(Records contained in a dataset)
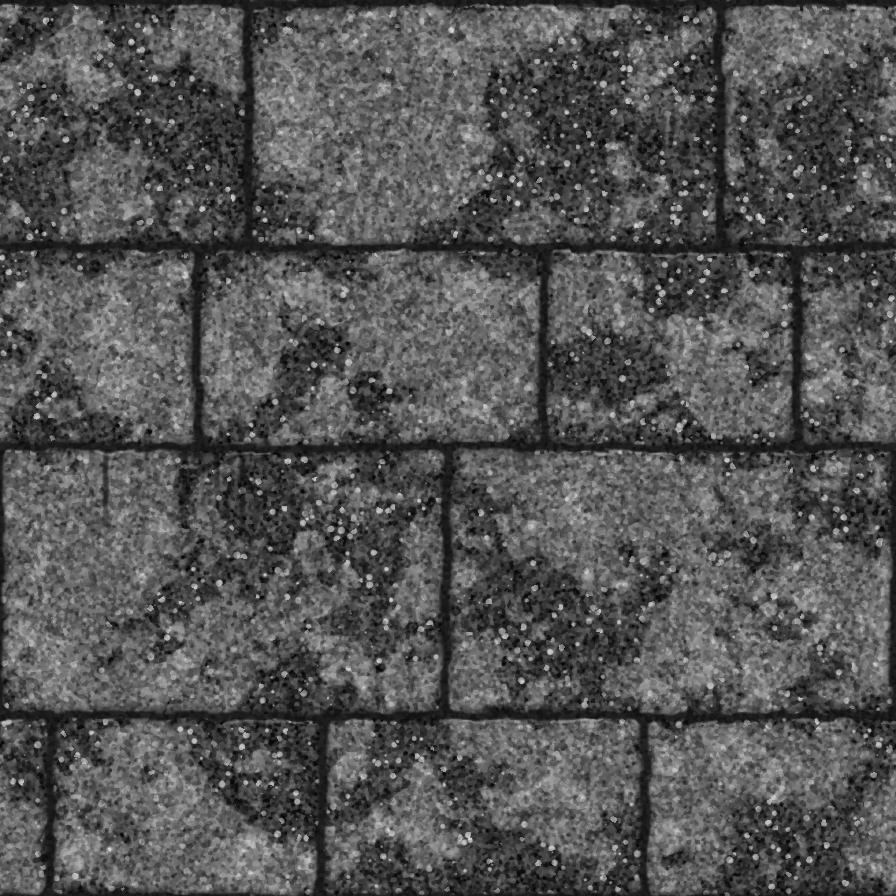
Reproduce this texture procedurally as a WebGL 1 fragment shader.

```glsl
precision highp float;
uniform vec2 u_resolution;

vec3 hash3(vec2 p) {
  vec3 q = fract(p.xyx * vec3(0.1031, 0.1030, 0.0973));
  q += dot(q, q.yzx + 33.33);
  return fract((q.xxy + q.yzz) * q.zyx);
}

// Tileable cellular noise: x = blended cell tone, y = nearest distance, z = nearest cell's value
vec3 cells(vec2 p, float n) {
  p *= n;
  vec2 base = floor(p);
  float sum = 0.0, total = 0.0, nearest = 9.0, value = 0.0;
  for (int j = -1; j <= 1; j++) {
    for (int i = -1; i <= 1; i++) {
      vec2 cell = base + vec2(float(i), float(j));
      vec3 h = hash3(mod(cell, n) + n * 1.7);
      float d = length(cell + h.xy - p);
      float w = exp(-10.0 * d * d);
      sum += w * h.z;
      total += w;
      if (d < nearest) {
        nearest = d;
        value = h.z;
      }
    }
  }
  return vec3(sum / total, nearest, value);
}

float layeredCells(vec2 p) {
  return 0.38 * cells(p, 9.0).x + 0.27 * cells(p, 21.0).x
       + 0.20 * cells(p, 47.0).x + 0.15 * cells(p, 110.0).x;
}

// Four courses, measured downward: xy = distance to side and bed joints, z = depth below top, w = id
vec4 masonry(vec2 p) {
  float y = fract(p.y - 0.002);
  vec2 span = vec2(0.0, 0.274);
  vec3 joints = vec3(0.277, 0.804, 0.804);
  float course = 0.0;
  if (y > 0.797) {
    span = vec2(0.797, 1.0);
    joints = vec3(0.055, 0.359, 0.719);
    course = 3.0;
  } else if (y > 0.497) {
    span = vec2(0.497, 0.797);
    joints = vec3(0.498, 0.498, 0.999);
    course = 2.0;
  } else if (y > 0.274) {
    span = vec2(0.274, 0.497);
    joints = vec3(0.221, 0.607, 0.890);
    course = 1.0;
  }
  float x = fract(p.x);
  vec3 side = abs(fract(x - joints + 0.5) - 0.5);
  float index = mod(dot(step(joints, vec3(x)), vec3(1.0)), 3.0);
  return vec4(min(side.x, min(side.y, side.z)), min(y - span.x, span.y - y),
              y - span.x, course * 3.0 + index);
}

void main() {
  vec2 uv = gl_FragCoord.xy / u_resolution;
  uv.y = 1.0 - uv.y;

  // Worn, slightly wavering block edges
  vec2 rough = vec2(cells(uv, 43.0).x, cells(uv, 57.0).x) - 0.5;
  vec2 p = uv + 0.005 * rough + 0.001 * sin(6.28318 * (uv.yx * vec2(3.0, 2.0) + 0.15));
  vec4 block = masonry(p);
  vec3 seed = hash3(vec2(block.w * 7.0 + 3.0, 19.0));
  vec2 local = uv + seed.xy;

  // Grime patches, heavier along edges and under the upper joint
  float edge = min(block.x, block.y);
  float patches = layeredCells(local) + 0.07 * (seed.z - 0.5);
  patches -= 0.09 * exp(-edge * 70.0) + 0.06 * exp(-block.z * 28.0);
  float clean = smoothstep(0.38, 0.52, patches);
  float tone = mix(0.215, 0.405, clean);

  // Pale mineral flakes
  float flakes = 0.6 * cells(local + 0.37, 24.0).x + 0.4 * cells(local + 0.61, 61.0).x;
  tone += 0.10 * smoothstep(0.60, 0.66, flakes) * (0.35 + 0.65 * clean);

  // Grain and pits
  float grain = cells(uv, 241.0).x - 0.5;
  tone += 0.24 * grain + 0.14 * (cells(uv, 131.0).x - 0.5);
  vec3 pit = cells(uv + 0.23, 150.0);
  tone -= 0.10 * step(0.72, pit.z) * (1.0 - smoothstep(0.15, 0.5, pit.y));

  // Bright chips, most visible on grimy stone
  vec3 chip = cells(uv + 0.41, 122.0);
  float chipSize = 0.5 * smoothstep(0.78, 1.0, chip.z);
  float chips = 1.0 - smoothstep(chipSize - 0.15, chipSize + 0.12, chip.y);
  tone += 0.42 * chips * step(0.78, chip.z) * mix(1.0, 0.35, clean);

  // Damp streaks hanging from the third course
  for (int i = 0; i < 4; i++) {
    float k = float(i);
    float x = 0.118 + 0.088 * sqrt(k) + 0.2 * (p.x - uv.x);
    float drop = 0.075 + 0.03 * cos(k * 2.0);
    float streak = 1.0 - smoothstep(0.001, 0.005, abs(uv.x - x));
    streak *= smoothstep(0.497, 0.507, uv.y) * (1.0 - smoothstep(drop * 0.6, drop, uv.y - 0.5));
    tone *= 1.0 - 0.5 * streak;
  }

  // Broken light lip below each bed joint
  float lip = smoothstep(0.004, 0.006, block.z) * (1.0 - smoothstep(0.007, 0.010, block.z));
  tone += 0.22 * lip * smoothstep(0.5, 0.65, cells(uv, 29.0).x + 0.4 * grain);

  // Recessed joints with rounded block corners
  vec2 corner = max(0.012 - block.xy * vec2(0.85, 1.0), 0.0);
  float inset = 0.012 - length(corner);
  tone *= mix(0.72, 1.0, smoothstep(0.004, 0.014, edge));
  tone = mix(0.105 + 0.07 * grain, tone, smoothstep(0.002, 0.006, inset));

  gl_FragColor = vec4(vec3(clamp(tone, 0.04, 0.85)), 1.0);
}
```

- Try it -
Pictures aside, repeat every entry exactly as written.

- The answer -
Reproduce this texture procedurally as a WebGL 1 fragment shader.

```glsl
precision highp float;
uniform vec2 u_resolution;

vec3 hash3(vec2 p) {
  vec3 q = fract(p.xyx * vec3(0.1031, 0.1030, 0.0973));
  q += dot(q, q.yzx + 33.33);
  return fract((q.xxy + q.yzz) * q.zyx);
}

// Tileable cellular noise: x = blended cell tone, y = nearest distance, z = nearest cell's value
vec3 cells(vec2 p, float n) {
  p *= n;
  vec2 base = floor(p);
  float sum = 0.0, total = 0.0, nearest = 9.0, value = 0.0;
  for (int j = -1; j <= 1; j++) {
    for (int i = -1; i <= 1; i++) {
      vec2 cell = base + vec2(float(i), float(j));
      vec3 h = hash3(mod(cell, n) + n * 1.7);
      float d = length(cell + h.xy - p);
      float w = exp(-10.0 * d * d);
      sum += w * h.z;
      total += w;
      if (d < nearest) {
        nearest = d;
        value = h.z;
      }
    }
  }
  return vec3(sum / total, nearest, value);
}

float layeredCells(vec2 p) {
  return 0.38 * cells(p, 9.0).x + 0.27 * cells(p, 21.0).x
       + 0.20 * cells(p, 47.0).x + 0.15 * cells(p, 110.0).x;
}

// Four courses, measured downward: xy = distance to side and bed joints, z = depth below top, w = id
vec4 masonry(vec2 p) {
  float y = fract(p.y - 0.002);
  vec2 span = vec2(0.0, 0.274);
  vec3 joints = vec3(0.277, 0.804, 0.804);
  float course = 0.0;
  if (y > 0.797) {
    span = vec2(0.797, 1.0);
    joints = vec3(0.055, 0.359, 0.719);
    course = 3.0;
  } else if (y > 0.497) {
    span = vec2(0.497, 0.797);
    joints = vec3(0.498, 0.498, 0.999);
    course = 2.0;
  } else if (y > 0.274) {
    span = vec2(0.274, 0.497);
    joints = vec3(0.221, 0.607, 0.890);
    course = 1.0;
  }
  float x = fract(p.x);
  vec3 side = abs(fract(x - joints + 0.5) - 0.5);
  float index = mod(dot(step(joints, vec3(x)), vec3(1.0)), 3.0);
  return vec4(min(side.x, min(side.y, side.z)), min(y - span.x, span.y - y),
              y - span.x, course * 3.0 + index);
}

void main() {
  vec2 uv = gl_FragCoord.xy / u_resolution;
  uv.y = 1.0 - uv.y;

  // Worn, slightly wavering block edges
  vec2 rough = vec2(cells(uv, 43.0).x, cells(uv, 57.0).x) - 0.5;
  vec2 p = uv + 0.005 * rough + 0.001 * sin(6.28318 * (uv.yx * vec2(3.0, 2.0) + 0.15));
  vec4 block = masonry(p);
  vec3 seed = hash3(vec2(block.w * 7.0 + 3.0, 19.0));
  vec2 local = uv + seed.xy;

  // Grime patches, heavier along edges and under the upper joint
  float edge = min(block.x, block.y);
  float patches = layeredCells(local) + 0.07 * (seed.z - 0.5);
  patches -= 0.09 * exp(-edge * 70.0) + 0.06 * exp(-block.z * 28.0);
  float clean = smoothstep(0.38, 0.52, patches);
  float tone = mix(0.215, 0.405, clean);

  // Pale mineral flakes
  float flakes = 0.6 * cells(local + 0.37, 24.0).x + 0.4 * cells(local + 0.61, 61.0).x;
  tone += 0.10 * smoothstep(0.60, 0.66, flakes) * (0.35 + 0.65 * clean);

  // Grain and pits
  float grain = cells(uv, 241.0).x - 0.5;
  tone += 0.24 * grain + 0.14 * (cells(uv, 131.0).x - 0.5);
  vec3 pit = cells(uv + 0.23, 150.0);
  tone -= 0.10 * step(0.72, pit.z) * (1.0 - smoothstep(0.15, 0.5, pit.y));

  // Bright chips, most visible on grimy stone
  vec3 chip = cells(uv + 0.41, 122.0);
  float chipSize = 0.5 * smoothstep(0.78, 1.0, chip.z);
  float chips = 1.0 - smoothstep(chipSize - 0.15, chipSize + 0.12, chip.y);
  tone += 0.42 * chips * step(0.78, chip.z) * mix(1.0, 0.35, clean);

  // Damp streaks hanging from the third course
  for (int i = 0; i < 4; i++) {
    float k = float(i);
    float x = 0.118 + 0.088 * sqrt(k) + 0.2 * (p.x - uv.x);
    float drop = 0.075 + 0.03 * cos(k * 2.0);
    float streak = 1.0 - smoothstep(0.001, 0.005, abs(uv.x - x));
    streak *= smoothstep(0.497, 0.507, uv.y) * (1.0 - smoothstep(drop * 0.6, drop, uv.y - 0.5));
    tone *= 1.0 - 0.5 * streak;
  }

  // Broken light lip below each bed joint
  float lip = smoothstep(0.004, 0.006, block.z) * (1.0 - smoothstep(0.007, 0.010, block.z));
  tone += 0.22 * lip * smoothstep(0.5, 0.65, cells(uv, 29.0).x + 0.4 * grain);

  // Recessed joints with rounded block corners
  vec2 corner = max(0.012 - block.xy * vec2(0.85, 1.0), 0.0);
  float inset = 0.012 - length(corner);
  tone *= mix(0.72, 1.0, smoothstep(0.004, 0.014, edge));
  tone = mix(0.105 + 0.07 * grain, tone, smoothstep(0.002, 0.006, inset));

  gl_FragColor = vec4(vec3(clamp(tone, 0.04, 0.85)), 1.0);
}
```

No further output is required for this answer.